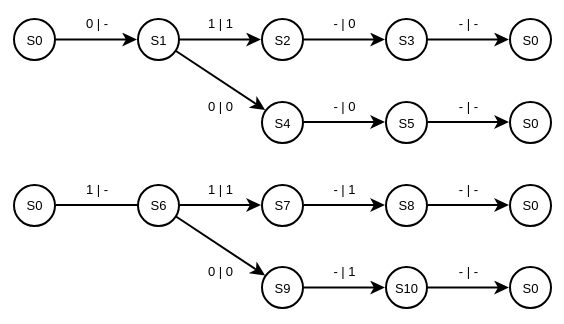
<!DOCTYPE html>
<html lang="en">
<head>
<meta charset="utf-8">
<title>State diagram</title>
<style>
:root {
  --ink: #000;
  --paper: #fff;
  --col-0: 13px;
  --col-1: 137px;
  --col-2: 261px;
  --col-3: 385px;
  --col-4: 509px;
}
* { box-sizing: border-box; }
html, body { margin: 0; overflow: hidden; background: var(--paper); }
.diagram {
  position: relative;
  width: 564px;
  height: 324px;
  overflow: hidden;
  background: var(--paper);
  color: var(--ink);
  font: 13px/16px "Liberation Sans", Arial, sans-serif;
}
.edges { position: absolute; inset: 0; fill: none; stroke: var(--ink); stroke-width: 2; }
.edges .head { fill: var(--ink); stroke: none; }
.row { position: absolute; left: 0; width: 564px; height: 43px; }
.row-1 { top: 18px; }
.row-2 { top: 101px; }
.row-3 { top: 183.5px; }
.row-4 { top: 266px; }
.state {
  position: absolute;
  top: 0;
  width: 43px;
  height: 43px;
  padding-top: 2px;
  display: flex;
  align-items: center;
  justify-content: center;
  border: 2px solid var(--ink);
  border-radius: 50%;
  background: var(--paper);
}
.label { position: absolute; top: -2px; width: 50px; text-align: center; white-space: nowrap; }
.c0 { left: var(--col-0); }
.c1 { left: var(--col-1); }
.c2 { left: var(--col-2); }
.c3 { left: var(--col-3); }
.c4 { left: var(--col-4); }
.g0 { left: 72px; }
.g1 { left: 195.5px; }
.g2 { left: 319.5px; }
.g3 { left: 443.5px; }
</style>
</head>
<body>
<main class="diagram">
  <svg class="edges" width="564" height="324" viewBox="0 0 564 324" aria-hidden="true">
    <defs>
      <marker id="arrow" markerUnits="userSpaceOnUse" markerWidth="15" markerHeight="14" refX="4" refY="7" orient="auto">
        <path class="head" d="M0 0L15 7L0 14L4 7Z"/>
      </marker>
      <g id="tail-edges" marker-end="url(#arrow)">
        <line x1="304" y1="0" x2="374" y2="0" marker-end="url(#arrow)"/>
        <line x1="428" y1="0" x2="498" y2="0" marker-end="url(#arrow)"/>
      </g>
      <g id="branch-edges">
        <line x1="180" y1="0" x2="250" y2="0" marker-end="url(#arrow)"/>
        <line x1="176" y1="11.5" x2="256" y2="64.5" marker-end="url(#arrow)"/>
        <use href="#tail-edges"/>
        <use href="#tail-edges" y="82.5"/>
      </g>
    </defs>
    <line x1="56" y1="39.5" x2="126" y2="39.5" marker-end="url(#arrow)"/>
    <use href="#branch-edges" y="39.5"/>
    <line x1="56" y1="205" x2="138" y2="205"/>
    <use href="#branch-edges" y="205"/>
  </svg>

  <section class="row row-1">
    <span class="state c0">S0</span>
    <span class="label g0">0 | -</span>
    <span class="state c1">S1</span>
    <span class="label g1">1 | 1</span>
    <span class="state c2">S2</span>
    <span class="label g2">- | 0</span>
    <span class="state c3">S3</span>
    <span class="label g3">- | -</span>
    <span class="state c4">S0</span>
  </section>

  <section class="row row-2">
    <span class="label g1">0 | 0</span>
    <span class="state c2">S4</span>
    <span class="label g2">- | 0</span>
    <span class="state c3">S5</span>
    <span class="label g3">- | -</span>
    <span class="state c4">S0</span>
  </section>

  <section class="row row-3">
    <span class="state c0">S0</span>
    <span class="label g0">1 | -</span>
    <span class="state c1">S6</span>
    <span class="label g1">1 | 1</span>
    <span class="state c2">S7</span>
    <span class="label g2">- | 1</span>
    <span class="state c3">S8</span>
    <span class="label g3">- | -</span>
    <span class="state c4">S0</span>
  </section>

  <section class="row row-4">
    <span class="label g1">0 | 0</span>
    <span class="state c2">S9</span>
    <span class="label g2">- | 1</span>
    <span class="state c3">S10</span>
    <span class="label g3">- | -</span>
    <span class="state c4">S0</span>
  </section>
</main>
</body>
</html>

--

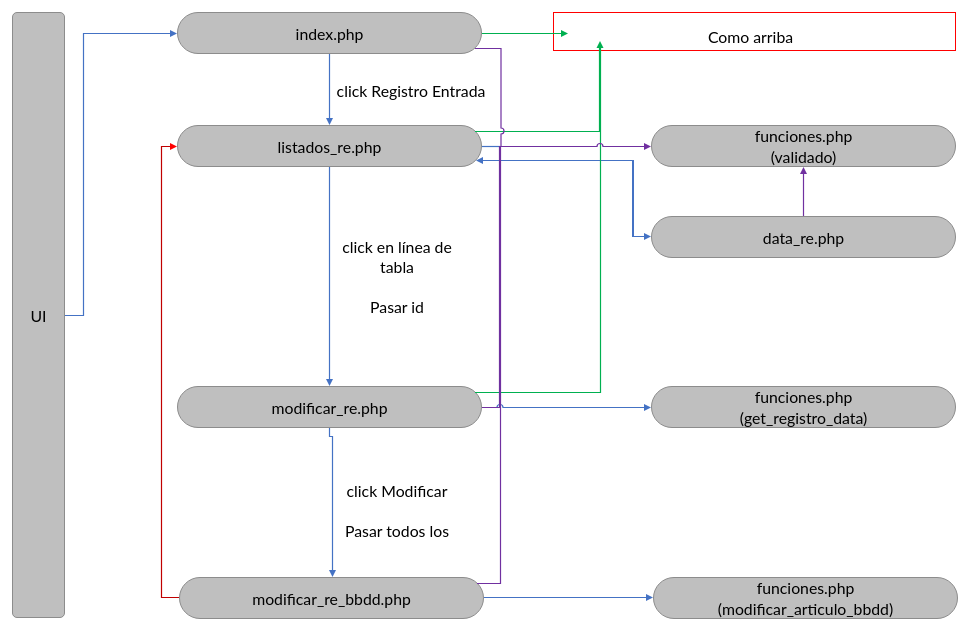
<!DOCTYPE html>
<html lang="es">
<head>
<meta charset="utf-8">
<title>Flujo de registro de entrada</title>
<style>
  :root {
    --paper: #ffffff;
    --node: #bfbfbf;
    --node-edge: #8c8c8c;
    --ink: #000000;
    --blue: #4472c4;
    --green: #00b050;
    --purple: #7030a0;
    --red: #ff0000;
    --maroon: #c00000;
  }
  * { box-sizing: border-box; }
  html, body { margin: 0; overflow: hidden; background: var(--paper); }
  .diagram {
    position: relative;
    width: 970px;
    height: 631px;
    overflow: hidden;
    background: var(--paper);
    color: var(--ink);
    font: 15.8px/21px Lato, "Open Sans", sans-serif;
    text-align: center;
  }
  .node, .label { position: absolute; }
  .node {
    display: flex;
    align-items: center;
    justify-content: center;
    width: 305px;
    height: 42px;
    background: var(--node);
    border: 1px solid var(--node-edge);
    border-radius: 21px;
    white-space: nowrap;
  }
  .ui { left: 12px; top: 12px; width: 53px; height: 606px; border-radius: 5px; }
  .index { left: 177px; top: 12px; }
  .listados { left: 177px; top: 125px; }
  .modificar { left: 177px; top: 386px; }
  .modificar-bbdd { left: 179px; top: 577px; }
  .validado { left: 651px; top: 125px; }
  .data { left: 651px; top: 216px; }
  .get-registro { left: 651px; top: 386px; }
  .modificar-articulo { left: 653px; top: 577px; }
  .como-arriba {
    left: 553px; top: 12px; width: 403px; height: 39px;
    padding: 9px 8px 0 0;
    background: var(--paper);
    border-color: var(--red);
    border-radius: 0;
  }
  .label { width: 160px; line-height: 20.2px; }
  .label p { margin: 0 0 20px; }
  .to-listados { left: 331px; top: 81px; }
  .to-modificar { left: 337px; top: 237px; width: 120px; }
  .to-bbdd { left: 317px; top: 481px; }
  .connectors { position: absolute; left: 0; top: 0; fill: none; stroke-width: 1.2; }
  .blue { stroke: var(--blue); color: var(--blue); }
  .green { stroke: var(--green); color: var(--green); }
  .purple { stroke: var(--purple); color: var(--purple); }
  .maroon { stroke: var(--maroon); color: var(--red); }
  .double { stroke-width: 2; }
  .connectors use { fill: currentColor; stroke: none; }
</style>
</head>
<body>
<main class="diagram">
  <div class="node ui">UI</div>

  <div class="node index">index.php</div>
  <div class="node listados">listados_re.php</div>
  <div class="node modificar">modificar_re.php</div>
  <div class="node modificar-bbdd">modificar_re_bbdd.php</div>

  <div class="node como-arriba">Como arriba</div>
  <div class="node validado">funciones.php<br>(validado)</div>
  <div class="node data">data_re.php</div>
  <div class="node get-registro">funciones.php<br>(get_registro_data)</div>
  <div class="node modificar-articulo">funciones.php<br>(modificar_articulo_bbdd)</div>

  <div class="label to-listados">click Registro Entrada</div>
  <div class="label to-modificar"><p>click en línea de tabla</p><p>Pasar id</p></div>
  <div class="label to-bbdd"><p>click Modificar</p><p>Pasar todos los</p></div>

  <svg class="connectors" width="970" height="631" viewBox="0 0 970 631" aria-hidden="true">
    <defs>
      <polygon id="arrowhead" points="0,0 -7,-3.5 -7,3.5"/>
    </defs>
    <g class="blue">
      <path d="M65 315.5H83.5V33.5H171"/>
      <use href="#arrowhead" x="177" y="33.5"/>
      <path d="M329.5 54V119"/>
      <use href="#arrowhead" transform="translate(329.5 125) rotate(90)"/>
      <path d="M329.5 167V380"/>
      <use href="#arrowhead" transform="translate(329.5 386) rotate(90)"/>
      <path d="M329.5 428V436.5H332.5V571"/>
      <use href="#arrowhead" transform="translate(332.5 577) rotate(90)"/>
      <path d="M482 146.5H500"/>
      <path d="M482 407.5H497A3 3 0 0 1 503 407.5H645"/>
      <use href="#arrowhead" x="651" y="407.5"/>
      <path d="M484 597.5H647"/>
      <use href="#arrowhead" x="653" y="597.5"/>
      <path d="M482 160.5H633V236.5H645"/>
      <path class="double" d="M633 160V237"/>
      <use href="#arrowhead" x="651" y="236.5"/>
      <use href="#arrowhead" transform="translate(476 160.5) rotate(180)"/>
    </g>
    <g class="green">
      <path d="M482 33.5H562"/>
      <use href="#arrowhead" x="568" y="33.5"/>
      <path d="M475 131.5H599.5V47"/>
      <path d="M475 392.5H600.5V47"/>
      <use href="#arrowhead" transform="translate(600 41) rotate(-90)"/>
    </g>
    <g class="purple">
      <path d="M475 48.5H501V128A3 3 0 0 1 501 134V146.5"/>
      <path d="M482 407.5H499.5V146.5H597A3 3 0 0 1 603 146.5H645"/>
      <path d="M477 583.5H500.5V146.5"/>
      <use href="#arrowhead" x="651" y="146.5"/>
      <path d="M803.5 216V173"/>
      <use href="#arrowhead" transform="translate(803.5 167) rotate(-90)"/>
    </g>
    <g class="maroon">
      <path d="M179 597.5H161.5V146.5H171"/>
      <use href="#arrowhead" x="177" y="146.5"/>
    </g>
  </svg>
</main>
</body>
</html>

• **Work to complete**
Out of the data above, set down the lines from the one with "651px; top: 216px;" to the one with "331px; top: 81px;", both included, exactly as written and with no additions.

• **Solution for this problem**
  .data { left: 651px; top: 216px; }
  .get-registro { left: 651px; top: 386px; }
  .modificar-articulo { left: 653px; top: 577px; }
  .como-arriba {
    left: 553px; top: 12px; width: 403px; height: 39px;
    padding: 9px 8px 0 0;
    background: var(--paper);
    border-color: var(--red);
    border-radius: 0;
  }
  .label { width: 160px; line-height: 20.2px; }
  .label p { margin: 0 0 20px; }
  .to-listados { left: 331px; top: 81px; }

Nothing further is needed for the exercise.